When Sam pulled the trout out from the broiler and called me to look at it, I couldn’t help but smile and reach for my phone to take a photo (hence the photo quality). The trout was staring right at us with his milky white eyes, fishy-lips parted, imploring us, “Why?! Why did you splay me open and subject me first to a torrential downpour of ground black pepper and then proceed to broil my delicate white flesh beneath those merciless coils?” But we didn’t feel too sorry for this trout. Or his three trout brothers.
Silly fish faces aside, trout makes a wonderful meal. In this June 2009 post I wrote about how we like to grill trout with a little olive oil and black pepper. Since then we’ve also tried pan-frying trout and broiling it. All our trout cooking techniques must be attributed to the fishmonger at our local Whole Foods. Every time we order trout he stops what he is doing, looks us in the eye and says, “You know a real nice way to prepare trout is to…” We smile and nod, remembering that last time he told us the exact same thing: how great it is to grill trout because you didn’t have to turn it and that it is wonderful stuffed with scallops and wrapped in bacon (“It’s got a cavity, right? So you might as well use it and stuff it with scallops. Wrap it in bacon–like you’re wrapping it with string–and when the bacon flavor goes in the trout it’s real nice…”). I guess it doesn’t hurt to hear one more time how a man who knows his fish likes to eat it.
In closing, I’d like to say this: don’t be offput by trout because when you buy it comes with the head attached, eyeballs in place, those fishy-lips.
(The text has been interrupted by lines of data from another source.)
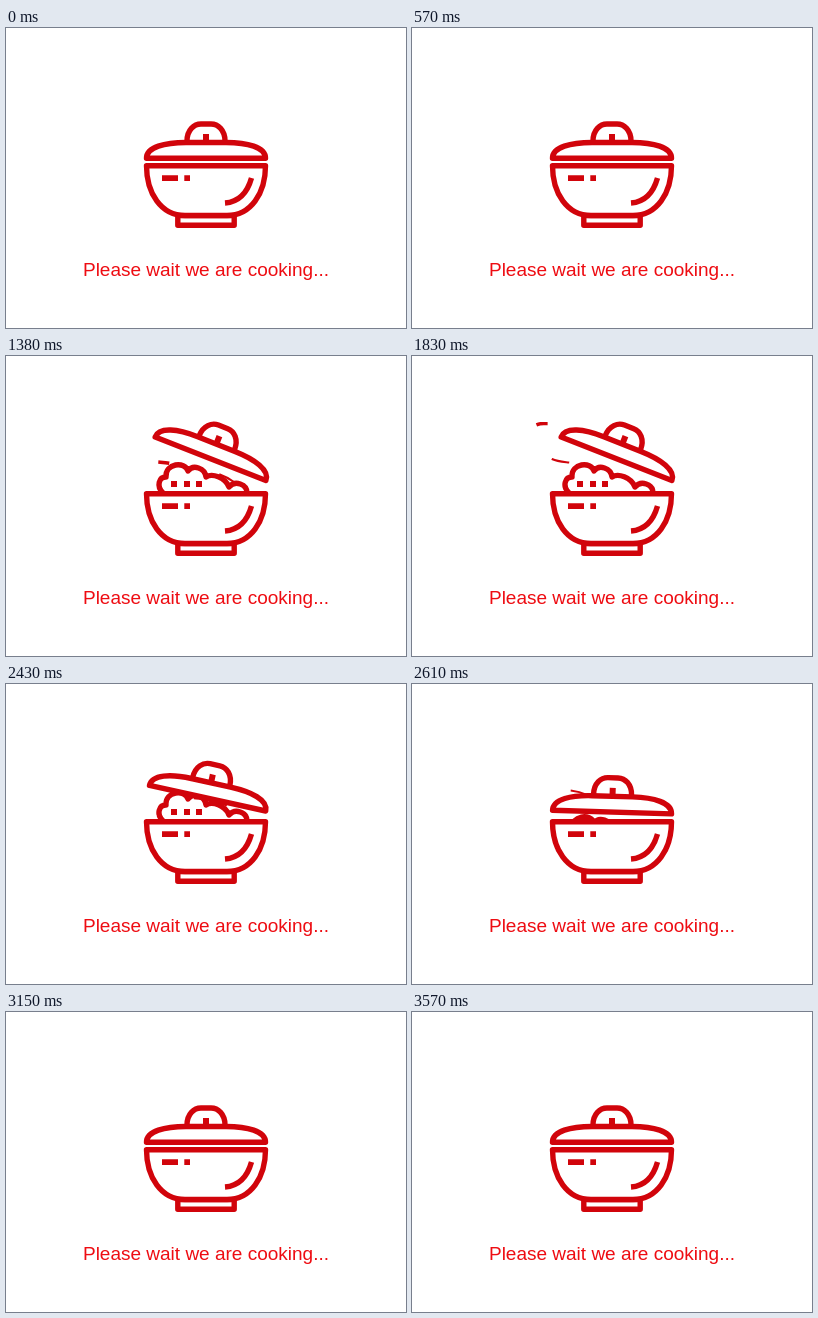
Write an HTML page that moves like this. It is 400 px wide and 300 px high and loops after 3600 ms.

```html
<!DOCTYPE html>
<html lang="en">
<head>
<meta charset="utf-8">
<title>Cooking</title>
<style>
html, body { margin: 0; width: 100%; height: 100%; overflow: hidden; background: #fff; }
svg { display: block; width: 100vw; height: 100vh; }
.line { fill: #fff; stroke: #d1040b; stroke-width: 5.4; stroke-linejoin: round; }
.open { fill: none; }
.solid { fill: #d1040b; }
text { font: 19px "Liberation Sans", Arial, sans-serif; fill: #ee0c12; }
</style>
</head>
<body>
<svg viewBox="0 0 400 300">
  <clipPath id="top"><rect y="66" width="400" height="80"/></clipPath>
  <g id="rice">
    <path class="line" d="M157 137C150 130 153 121 160 121C159 107 179 105 182 115C187 108 199 112 200 121C206 117 219 121 223 131C229 124 241 128 241 137"/>
    <path class="solid" d="M165 125h6v6h-6zM178 125h6v6h-6zM190 125h6v6h-6z"/>
  </g>
  <g id="steam" clip-path="url(#top)"></g>
  <g id="lid">
    <path class="line" d="M181 113C181 102 188 96 195 96H205C212 96 219 102 219 113"/>
    <path class="solid" d="M197 106h6v8h-6z"/>
    <path class="line" d="M140.5 130.3H259.5C259.5 119 241 114.5 220 114.5H180C159 114.5 140.5 119 140.5 130.3Z"/>
  </g>
  <path class="line" d="M171.8 187.5H228.2V197.3H171.8Z"/>
  <path class="line" d="M140.5 137.7H259.5C259.5 165 245 187.5 221 187.5H179C155 187.5 140.5 165 140.5 137.7Z"/>
  <path class="solid" d="M156 147.3h16v5.7h-16zM178.3 147.3h5.7v5.7h-5.7z"/>
  <path class="line open" d="M245.5 150C241 166 232 174 219 175"/>
  <text x="200" y="248" text-anchor="middle">Please wait we are cooking...</text>
</svg>
<script>
const LOOP = 3600, SPEED = 0.168;
const CURVE = "M228 126C205 110 190 118 175 111S150 108 140 103S115 94 115 83C115 73 123 67 133 67.5S146 66 150 60";
const lid = document.getElementById("lid");
const rice = document.getElementById("rice");

// Each wisp runs along the curve from its start to its end time
const wisps = [
  { start: 943, end: 1960, size: 11, width: 3.5 },
  { start: 1336, end: 2170, size: 18, width: 2 },
  { start: 2280, end: 2640, size: 34, width: 2 }
].map(w => {
  const el = document.createElementNS("http://www.w3.org/2000/svg", "path");
  el.setAttribute("d", CURVE);
  el.setAttribute("class", "line open");
  el.style.strokeWidth = w.width;
  document.getElementById("steam").append(el);
  return { ...w, el };
});

const clamp = v => Math.max(0, Math.min(1, v));
const ease = v => (1 - Math.cos(Math.PI * clamp(v))) / 2;

function draw(t) {
  const open = ease((t - 890) / 490) - ease((t - 2210) / 490);
  lid.setAttribute("transform",
    `translate(${0.5 * open} ${-5.7 * open}) rotate(${21.5 * open} 259.5 130)`);
  rice.setAttribute("transform", `translate(0 ${32 * (1 - clamp(open / 0.32))})`);
  rice.style.display = open > 0.01 ? "" : "none";

  for (const w of wisps) {
    const pos = (t - w.start) * SPEED;
    const from = Math.max(0, pos - w.size / 2);
    const len = Math.max(0, pos + w.size / 2 - from);
    w.el.style.display = t >= w.start && t < w.end ? "" : "none";
    w.el.setAttribute("stroke-dasharray", `0 ${from} ${len} 999`);
  }
}

const began = performance.now();
function tick() {
  draw((performance.now() - began) % LOOP);
  requestAnimationFrame(tick);
}
tick();
</script>
</body>
</html>
```
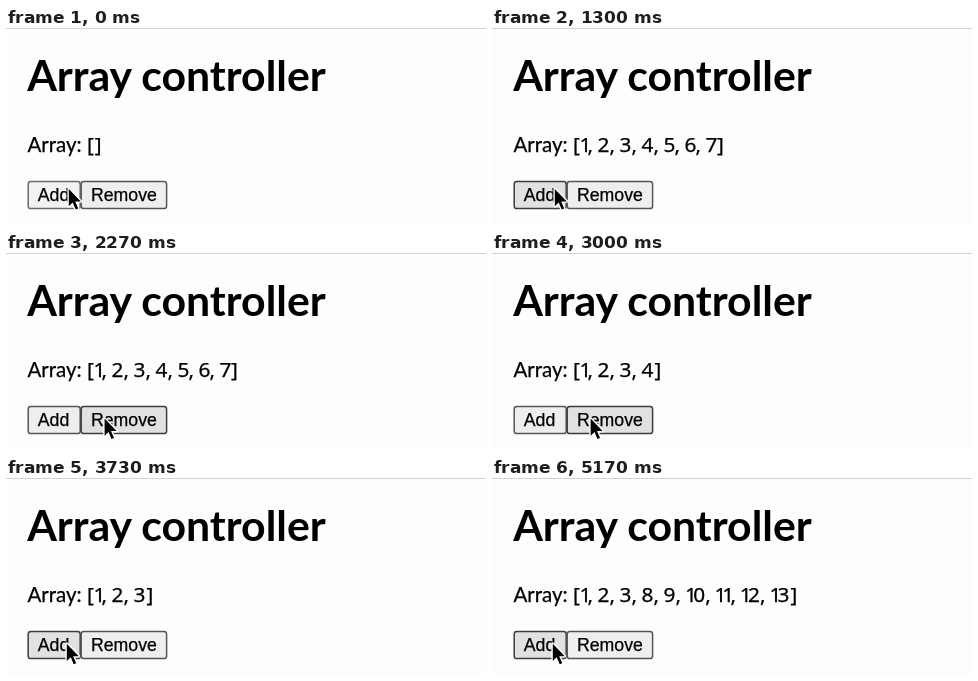
Animation of 480x197 px, one loop 5.33 s. Source, as an HTML page:

```html
<!DOCTYPE html>
<html lang="en">
<head>
<meta charset="utf-8">
<title>Array controller</title>
<style>
  html, body { margin: 0; width: 100%; height: 100%; overflow: hidden; background: #fefdfe; }
  svg { display: block; width: 100%; height: 100%; }
  .body { font-size: 20.5px; }
  .latin { font-family: Lato, sans-serif; }
  .list { font-family: "Noto Sans", "Open Sans", sans-serif; font-size: 20.8px; white-space: pre; }
  .body, .list, .button text { stroke: #000; stroke-width: .25; }
  .button text { font: 17.7px "Liberation Sans", Arial, sans-serif; }
  .button rect { stroke-width: 1.5; }
</style>
</head>
<body>
<svg viewBox="0 0 480 197">
  <rect width="480" height="197" fill="#fefdfe"/>
  <rect width="480" height="1" fill="#d2d2d4"/>
  <text class="latin" y="63" font-size="42.8" font-weight="700"><tspan x="21.2">Array</tspan> <tspan x="135.2">controller</tspan></text>
  <text class="latin body" x="21.5" y="124.3">Array:</text>
  <text class="list" id="list" y="124.3"></text>
  <g class="button" id="add">
    <rect x="22.2" y="153.6" width="52" height="27" rx="2.6"/>
    <text x="31.8" y="173">Add</text>
  </g>
  <g class="button" id="remove">
    <rect x="75.2" y="153.6" width="85.4" height="27" rx="2.6"/>
    <text x="85" y="173">Remove</text>
  </g>
  <path id="cursor" d="M0 0V17.2L3.9 13.5L6.9 20.4L9.4 19.4L6.4 12.4H12Z" stroke="#fff" stroke-width="2.8" stroke-linejoin="round" paint-order="stroke"/>
</svg>
<script>
const LOOP = 5330;
const $ = id => document.getElementById(id);
const list = $('list'), cursor = $('cursor');

// Each click: mouse down, mouse up. The list changes on mouse up.
const clicks = [
  ['add', 0, 100], ['add', 200, 300], ['add', 400, 500], ['add', 600, 670],
  ['add', 770, 870], ['add', 970, 1070], ['add', 1200, 1300],
  ['remove', 2470, 2600], ['remove', 2700, 2800], ['remove', 2900, 3000], ['remove', 3100, 3200],
  ['add', 3870, 3970], ['add', 4130, 4200], ['add', 4330, 4400],
  ['add', 4570, 4630], ['add', 4830, 4900], ['add', 5070, 5170]
];

const moves = [
  { from: [62.8, 161], to: [98.6, 165.6], start: 1900, end: 2270 },
  { from: [98.6, 165.6], to: [60.8, 165.8], start: 3467, end: 3730 }
];

const looks = {
  idle: ['#efeeef', '#555'],
  hover: ['#e2e0e3', '#3c3c3c'],
  active: ['#f3f2f3', '#6a6a6a']
};

function itemsAt(t) {
  const items = [];
  let next = 1;
  for (const [name, , up] of clicks) {
    if (t < up) break;
    if (name === 'add') items.push(next++);
    else items.pop();
  }
  return items;
}

function advance(ch) {
  if (ch === '[') return 7;
  if (ch === '1') return 7.6;
  if (ch === ',' || ch === ' ') return 5;
  return '567'.includes(ch) ? 10.9 : 12;
}

function drawList(items) {
  const text = '[' + items.join(', ') + ']';
  if (list.textContent === text) return;
  let pen = 81;
  const xs = [...text].map(ch => {
    const x = pen + (ch === '1' ? -0.6 : ch === ']' ? 0.8 : 0);
    pen += advance(ch);
    return x.toFixed(1);
  });
  list.setAttribute('x', xs.join(' '));
  list.textContent = text;
}

function cursorAt(t) {
  let pos = moves[0].from;
  for (const { from, to, start, end } of moves) {
    if (t < start) break;
    const p = Math.min(1, (t - start) / (end - start));
    const k = p * p * (3 - 2 * p);
    pos = from.map((v, i) => v + (to[i] - v) * k);
  }
  return pos;
}

function drawButton(name, look) {
  const rect = $(name).firstElementChild;
  rect.setAttribute('fill', looks[look][0]);
  rect.setAttribute('stroke', looks[look][1]);
}

function draw(t) {
  const [x, y] = cursorAt(t);
  const over = x < 74.7 ? 'add' : 'remove';
  const pressed = clicks.some(([, down, up]) => t >= down && t < up);
  for (const name of ['add', 'remove']) {
    drawButton(name, name !== over ? 'idle' : pressed ? 'active' : 'hover');
  }
  drawList(itemsAt(t));
  cursor.setAttribute('transform', `translate(${x.toFixed(2)} ${y.toFixed(2)})`);
}

const began = performance.now();
function tick() {
  draw((performance.now() - began) % LOOP);
  requestAnimationFrame(tick);
}
tick();
</script>
</body>
</html>
```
Give trout a chance and maybe, just maybe, your trout will have something interesting to say to you.